Corky was a world-renowned photographer who dedicated his life’s work to bringing the contributions of Asian and Pacific Islanders (A&PI) to the forefront of American consciousness. Since the 1970s he—and often he alone—documented the lives of A&PIs living in New York—capturing images of their struggles for social justice, recognition, inclusion, and simply their existence.

Much of Corky’s dedication went beyond photography. He often used photography as a tool. He valued visibility above all else. Corky saw the value of A&PIs understanding our history, how we should fight against invisibility, and be acknowledged for our contributions to society. This rings true when we think of his presence at countless A&PI gatherings, from rallies and protests to meetings and everyday life.

In truth, Corky was a historian. His photographs help preserve and protect histories of A&PIs in the United States and abroad. They tell stories that would otherwise be untold. Without Corky, we would not have the visual history that we have today. Corky called this “photographic justice.” His work is invaluable.

Apicha CHC’s early struggles to shine the light on unmet HIV services in the A&PI community were among the issues Corky captured. You may have seen Corky photographing our community events, fundraising events. As Apicha CHC CEO Therese R. Rodriguez recalled, “I first met Corky during the early 1970s, when I was involved in Filipino-American activism and protests. When we would protest the Marcos dictatorship in front of the Philippine Consulate, Corky was there—and at countless other events. Our friendship continued as Apicha CHC evolved from an AIDS Service Organization to a community health center. He photographed, donated photographs for fundraisers, and introduced Apicha CHC to others in the community.”
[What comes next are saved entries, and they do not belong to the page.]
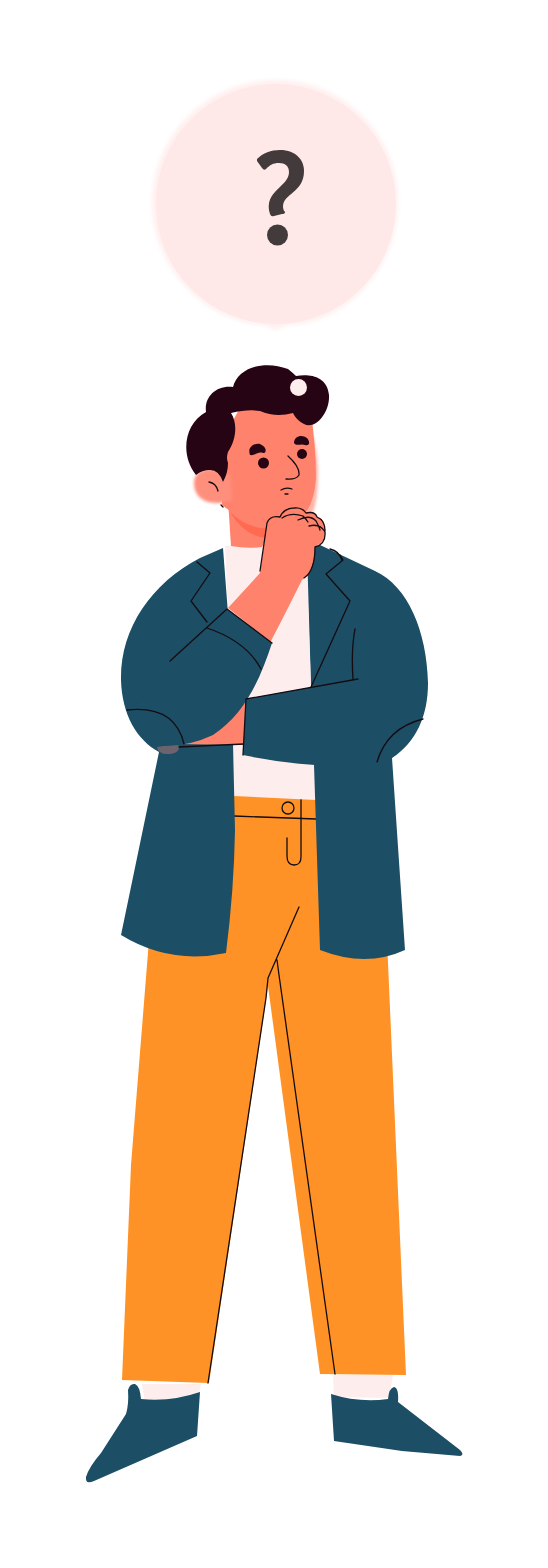
<!DOCTYPE html>
<html lang="en">
<head>
<meta charset="utf-8">
<title>Thinking man</title>
<style>
:root {
  --paper: #ffffff;
  --bubble: #ffe9e8;
  --mark: #433b3b;
  --hair: #260413;
  --skin: #ff836c;
  --skin-shade: #ff6a51;
  --ear: #ff8f7d;
  --shirt: #fdeeed;
  --jacket: #1c4e66;
  --trousers: #ff9226;
  --ink: #140c10;
}
html, body { margin: 0; background: var(--paper); overflow: hidden; }
svg { display: block; width: 548px; height: 1568px; }
.bubble { fill: var(--bubble); }
.mark { fill: var(--mark); }
.mark-stroke { fill: none; stroke: var(--mark); stroke-width: 14; stroke-linejoin: round; }
.hair { fill: var(--hair); }
.skin { fill: var(--skin); }
.skin-shade { fill: var(--skin-shade); }
.ear { fill: var(--ear); }
.shirt { fill: var(--shirt); }
.jacket { fill: var(--jacket); }
.trousers { fill: var(--trousers); }
.line { fill: none; stroke: var(--ink); stroke-width: 1.3; stroke-linecap: round; stroke-linejoin: round; }
</style>
</head>
<body>
<svg viewBox="0 0 548 1568" role="img" aria-label="A man in a blue jacket and orange trousers thinking, with a question mark above his head">
  <defs>
    <filter id="soft-edge" x="-10%" y="-10%" width="120%" height="120%"><feGaussianBlur stdDeviation="2"/></filter>
    <filter id="soft-skin" x="-20%" y="-20%" width="140%" height="140%"><feGaussianBlur stdDeviation="1.5"/></filter>
  </defs>

  <g id="thought-bubble">
    <path class="bubble" filter="url(#soft-edge)" opacity=".7" d="M276 80A122 122 0 0 1 398 203C398 265 348 324 288 325L276 330L264 325C204 322 152 267 152 203A124 123 0 0 1 276 80Z"/>
    <circle class="bubble" cx="276" cy="204" r="120"/>
    <path class="mark" d="M257 159C263 153 271 150 280 150C296 150 304 160 304 171C304 193 283 193 283 207Q283 210 285 212Q285 214 282 214L274 216Q271 217 270 214C263 191 289 187 289 172C289 166 285 163 279 163C273 163 270 165 266 169Q264 171 262 168L257 161Z"/>
    <circle class="mark" cx="277.500" cy="235" r="10.500"/>
  </g>

  <g id="trousers">
    <path class="trousers" d="M149 940L235 795L316 798L387 940L406 1375L320 1374L268 986L209 1383L122 1380L131 1165Z"/>
    <path class="line" d="M234 816L316 819M301 799V857Q301 865 294 865Q287 865 287 856V838M299 907L268 978L266 998L208 1383M277 960L279 975L335 1374"/>
    <circle class="line" cx="288" cy="808" r="6"/>
  </g>

  <g id="shoes">
    <path class="shirt" d="M142 1384L201 1384L199 1394L145 1402ZM333 1375L393 1375L389 1398L334 1397Z"/>
    <path class="jacket" d="M128 1390Q130 1383 135 1384Q140 1386 141 1399Q171 1402 200 1392L197 1436L94 1481Q85 1485 86 1477Q89 1467 101 1453L126 1414Q129 1404 128 1390Z"/>
    <path class="jacket" d="M331 1394Q359 1403 388 1399Q389 1388 394 1387Q399 1388 398 1402L460 1450Q465 1455 460 1456L402 1451L334 1441Z"/>
  </g>

  <g id="shirt">
    <path class="shirt" d="M225 546L260 543L307 552L316 680L316 800L234 796L232 700Z"/>
  </g>

  <g id="head">
    <path class="skin" d="M228 500L231 546Q246 549 262 547L275 520Z"/>
    <path class="skin-shade" d="M230 512Q246 527 268 525L266 538Q244 536 230 512Z"/>
    <path class="skin" filter="url(#soft-skin)" opacity=".6" d="M300 412Q316 430 318 470Q318 504 311 516L290 516Z"/>
    <path class="skin" d="M222 440L240 408L310 406Q316 445 316 478Q314 507 300 519Q284 530 260 528Q240 524 230 511L222 505Z"/>
    <path class="ear" filter="url(#soft-skin)" d="M224 473Q208 465 198 473Q192 479 195 490Q200 504 220 503L232 500L230 475Z"/>
    <path class="hair" d="M223 482Q219 470 210 470Q202 470 196 475C180 455 184 424 206 412C204 397 216 385 233 387C238 367 265 360 288 369Q293 373 296 376C308 374 327 375 329 395C330 413 315 430 304 424Q296 420 293 413Q276 418 260 411Q248 409 231 413C238 424 236 440 228 452Q226 458 228 463Q228 473 223 482Z"/>
    <circle class="shirt" cx="298.500" cy="387.500" r="8.500"/>
    <path class="line" d="M209 482Q216 483 218 491M221 505L223 507M288 456Q300 467 299 475Q296 480 286 479M281 490Q286 487 292 489M285 494H288"/>
    <g id="eyes" class="hair">
      <circle cx="263.500" cy="463" r="5.500"/>
      <circle cx="302" cy="454" r="5"/>
      <path d="M250 455C247 447 254 443 260 444C267 447 267 453 263 453C258 451 255 456 250 455Z"/>
      <path d="M294 443C294 436 302 434 307 438C311 443 309 446 305 445C301 443 297 447 294 443Z"/>
    </g>
  </g>

  <g id="jacket-body">
    <path class="jacket" d="M223 548L200 558C150 584 120 630 121 680C122 715 137 740 159 752L121 935Q170 965 226 953Q234 890 235 830L232 700L230 640Z"/>
    <path class="jacket" d="M307 550L320 545L375 571C408 586 427 632 428 683C428 716 416 742 392 758L405 950Q366 968 320 950L314 765L311 687Z"/>
  </g>

  <g id="resting-hand">
    <path class="skin" d="M176 744L215 724L246 698L246 745Z"/>
    <path class="ear" opacity=".35" d="M157 747L178 744Q182 752 170 754Q158 755 157 747Z"/>
    <path class="line" d="M179 747L244 744"/>
  </g>

  <g id="raised-arm">
    <path class="skin" d="M228 608L260 573L267 524Q270 516 280 517Q283 509 293 508Q302 506 306 512Q315 511 317 517Q324 518 325 528Q327 541 315 547Q314 574 302 580L271 642Z"/>
    <path class="shirt" d="M304 578L271 641L262 670L246 700L311 687L307 577Z"/>
    <path class="jacket" d="M140 700L190 640L227 609L272 643C260 680 244 715 213 735Q190 746 165 746Q140 738 127 712Z"/>
    <path class="line" d="M260 571L267 523Q270 515 280 517Q284 508 294 508Q302 507 306 513Q315 511 317 517Q325 520 325 531M282 518Q291 512 303 516Q306 519 308 522M298 520Q310 514 316 521Q319 526 320 530M309 526Q320 523 325 532Q326 544 315 547Q315 571 304 578"/>
    <path class="line" d="M170 661L227 609L272 643M207 628Q246 641 261 669M127 710Q175 705 184 744"/>
  </g>

  <g id="folded-arm">
    <path class="jacket" d="M246 699L358 679L400 735L392 758L377 763L315 765Q280 763 243 755Z"/>
    <path class="line" d="M243 755L246 699L358 679M377 762Q387 728 423 719M355 629Q351 650 353 679"/>
  </g>

  <g id="lapels">
    <path class="line" d="M197 562L210 573L191 601L207 622M340 555L343 560L326 574L350 601L311 687M330 549Q339 551 342 560"/>
  </g>
</svg>
</body>
</html>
Stigma of HIV in the A&PI community did not turn Corky away. He was there.

He supported our mission and contributed to our ability to keep our service available, and our voices heard.

It is heartbreaking to learn that before falling ill, Corky was still hard at work documenting lives with his lens. He was also working on a documentary that captured his life and work. Although Corky may no longer be with us, his spirit and legacy will always live on through his photos. He will be remembered and cherished. May he rest in peace.